A second piece of advice: Initiate an amendment to the 2002 FERC license on the reservoir so that you have the authority to release more water when the lake is excessively high for long periods of time. Can the license be amended? Yes. In fact, the Offer of Settlement contains a whole section explaining how to do it. Who can initiate an amendment? The Licensee (that's you!). How do you tell if an amendment is feasible? The Offer of Settlement says you need "substantial evidence that a change in circumstances has occurred."

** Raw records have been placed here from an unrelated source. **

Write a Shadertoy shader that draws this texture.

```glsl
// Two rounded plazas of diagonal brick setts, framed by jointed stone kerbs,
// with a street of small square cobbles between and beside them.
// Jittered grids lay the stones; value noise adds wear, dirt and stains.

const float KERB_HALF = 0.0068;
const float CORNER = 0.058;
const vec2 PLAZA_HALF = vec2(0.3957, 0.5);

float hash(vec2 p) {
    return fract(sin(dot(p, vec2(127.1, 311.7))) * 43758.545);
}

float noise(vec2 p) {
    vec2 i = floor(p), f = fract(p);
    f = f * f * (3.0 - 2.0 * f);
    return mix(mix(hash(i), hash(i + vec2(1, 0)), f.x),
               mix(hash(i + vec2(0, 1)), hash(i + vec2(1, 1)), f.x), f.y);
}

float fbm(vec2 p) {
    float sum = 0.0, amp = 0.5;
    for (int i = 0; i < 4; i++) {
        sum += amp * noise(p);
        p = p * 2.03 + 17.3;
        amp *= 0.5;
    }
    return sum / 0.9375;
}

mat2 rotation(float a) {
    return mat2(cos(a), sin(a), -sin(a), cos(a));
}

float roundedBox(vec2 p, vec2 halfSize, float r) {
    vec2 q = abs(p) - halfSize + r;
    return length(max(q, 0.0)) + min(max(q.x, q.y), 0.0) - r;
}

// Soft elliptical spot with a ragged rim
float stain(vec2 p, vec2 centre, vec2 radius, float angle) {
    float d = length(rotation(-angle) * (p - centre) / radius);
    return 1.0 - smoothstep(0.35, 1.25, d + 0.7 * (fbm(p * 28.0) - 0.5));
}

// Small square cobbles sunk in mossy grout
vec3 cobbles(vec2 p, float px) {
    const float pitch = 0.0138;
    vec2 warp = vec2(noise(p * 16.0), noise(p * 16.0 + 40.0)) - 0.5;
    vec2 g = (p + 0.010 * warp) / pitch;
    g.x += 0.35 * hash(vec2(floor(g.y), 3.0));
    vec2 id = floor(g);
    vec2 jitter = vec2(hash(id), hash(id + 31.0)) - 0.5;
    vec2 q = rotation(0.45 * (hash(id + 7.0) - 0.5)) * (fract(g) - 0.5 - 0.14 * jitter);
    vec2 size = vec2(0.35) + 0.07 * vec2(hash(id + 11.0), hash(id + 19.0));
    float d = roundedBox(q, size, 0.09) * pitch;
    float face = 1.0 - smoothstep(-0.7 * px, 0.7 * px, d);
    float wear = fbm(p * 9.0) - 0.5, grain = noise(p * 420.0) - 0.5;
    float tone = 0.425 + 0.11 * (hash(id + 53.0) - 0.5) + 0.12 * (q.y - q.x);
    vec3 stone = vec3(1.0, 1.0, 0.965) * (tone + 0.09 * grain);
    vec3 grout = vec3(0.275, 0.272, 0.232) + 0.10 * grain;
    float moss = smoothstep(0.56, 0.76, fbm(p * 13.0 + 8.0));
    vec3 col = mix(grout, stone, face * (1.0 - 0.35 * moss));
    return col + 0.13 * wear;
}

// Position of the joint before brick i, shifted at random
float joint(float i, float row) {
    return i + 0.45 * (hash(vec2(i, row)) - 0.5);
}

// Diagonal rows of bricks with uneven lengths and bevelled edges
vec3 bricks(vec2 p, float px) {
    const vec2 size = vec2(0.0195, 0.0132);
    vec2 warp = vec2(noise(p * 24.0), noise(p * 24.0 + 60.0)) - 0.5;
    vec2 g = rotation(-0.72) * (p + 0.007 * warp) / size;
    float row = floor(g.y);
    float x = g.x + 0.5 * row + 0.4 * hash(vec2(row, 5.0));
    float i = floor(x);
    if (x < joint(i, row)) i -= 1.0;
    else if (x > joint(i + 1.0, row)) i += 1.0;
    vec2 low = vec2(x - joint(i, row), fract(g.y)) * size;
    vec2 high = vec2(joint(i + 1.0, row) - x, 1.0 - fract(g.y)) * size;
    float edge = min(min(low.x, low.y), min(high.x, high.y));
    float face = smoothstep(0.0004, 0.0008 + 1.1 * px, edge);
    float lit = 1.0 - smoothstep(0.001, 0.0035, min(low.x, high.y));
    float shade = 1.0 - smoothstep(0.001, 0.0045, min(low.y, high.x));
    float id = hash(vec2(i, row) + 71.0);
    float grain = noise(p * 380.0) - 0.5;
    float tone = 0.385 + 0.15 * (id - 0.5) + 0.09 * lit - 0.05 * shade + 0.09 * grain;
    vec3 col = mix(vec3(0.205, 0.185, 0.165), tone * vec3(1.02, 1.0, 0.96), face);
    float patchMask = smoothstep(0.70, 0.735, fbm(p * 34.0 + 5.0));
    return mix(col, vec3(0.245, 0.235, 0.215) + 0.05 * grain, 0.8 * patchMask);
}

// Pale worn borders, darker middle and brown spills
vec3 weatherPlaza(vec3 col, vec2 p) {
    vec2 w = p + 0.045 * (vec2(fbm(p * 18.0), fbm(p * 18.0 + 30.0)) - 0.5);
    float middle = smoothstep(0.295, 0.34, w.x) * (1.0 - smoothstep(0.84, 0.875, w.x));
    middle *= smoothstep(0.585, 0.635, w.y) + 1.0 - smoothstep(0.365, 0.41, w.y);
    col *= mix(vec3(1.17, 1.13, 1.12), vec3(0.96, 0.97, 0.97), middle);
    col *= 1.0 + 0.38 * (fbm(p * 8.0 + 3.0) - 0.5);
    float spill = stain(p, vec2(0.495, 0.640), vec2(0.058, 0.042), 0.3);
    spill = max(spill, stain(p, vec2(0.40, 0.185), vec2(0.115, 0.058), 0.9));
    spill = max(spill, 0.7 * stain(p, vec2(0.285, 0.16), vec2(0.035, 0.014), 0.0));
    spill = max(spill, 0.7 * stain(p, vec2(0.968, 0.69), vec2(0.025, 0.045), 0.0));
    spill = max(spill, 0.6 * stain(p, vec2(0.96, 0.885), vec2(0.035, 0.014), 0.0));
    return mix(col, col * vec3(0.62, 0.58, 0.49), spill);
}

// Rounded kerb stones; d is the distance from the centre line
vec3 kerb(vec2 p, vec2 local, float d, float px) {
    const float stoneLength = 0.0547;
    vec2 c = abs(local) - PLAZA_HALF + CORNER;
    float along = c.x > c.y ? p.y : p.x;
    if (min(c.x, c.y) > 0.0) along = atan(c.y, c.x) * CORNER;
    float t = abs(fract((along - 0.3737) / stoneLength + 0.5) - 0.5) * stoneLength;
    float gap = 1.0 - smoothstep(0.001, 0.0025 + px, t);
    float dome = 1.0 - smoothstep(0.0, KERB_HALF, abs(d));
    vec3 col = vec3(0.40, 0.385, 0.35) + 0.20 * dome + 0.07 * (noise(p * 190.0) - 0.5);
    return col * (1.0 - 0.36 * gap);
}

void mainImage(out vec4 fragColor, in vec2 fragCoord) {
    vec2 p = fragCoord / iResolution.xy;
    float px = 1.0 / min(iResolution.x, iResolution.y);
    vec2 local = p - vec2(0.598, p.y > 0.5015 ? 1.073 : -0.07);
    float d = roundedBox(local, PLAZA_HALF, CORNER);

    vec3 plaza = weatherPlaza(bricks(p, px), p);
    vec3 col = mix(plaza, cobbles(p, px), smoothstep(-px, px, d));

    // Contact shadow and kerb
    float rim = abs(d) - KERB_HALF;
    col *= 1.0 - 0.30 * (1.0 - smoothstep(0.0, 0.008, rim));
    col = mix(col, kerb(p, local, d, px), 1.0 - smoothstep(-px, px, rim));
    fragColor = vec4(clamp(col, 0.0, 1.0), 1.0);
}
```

Have you experienced a "change in circumstances?" You certainly have. Who says so? Chief Engineer Robert Foltan. At board meetings, we've heard him say that whereas the reservoir traditionally coped with a potential flood threat only once annually, in the spring, it now performs that role several times a year -- because precipitation levels are higher. The license provides a helpful baseline. It notes that because of the demands of the aggressive use of storage, the shoreline above 768 feet above sea level -- the elevation at which the lake is considered "full" -- "may be more frequently exposed to erosive forces." The license then notes: "This would occur only during rare occasions when lake levels are at the highest point, typically during June and July."

Now look at the data. The level exceeded 768 for 59 days in a row from April to June 2003 ... for 51 days in a row from November 2003 to January 2004 ... for 34 days in a row from April to May 2005 ... for 34 days in a row from November to December 2005 ... and for 28 days in a row from January to February 2006. Do those numbers fit the definition of "rare occasions"? Hardly. And what about the license phrase that reads: "typically during June and July"? For two out of the past three winters, the lake was full at the time of freeze-up in December. This never happened before!

What more do you need? For the good of the lake's property owners -- and for the good of your boss, present and future -- we urge you to put an amendment discussion on the agenda of a future board meeting.

Thank you.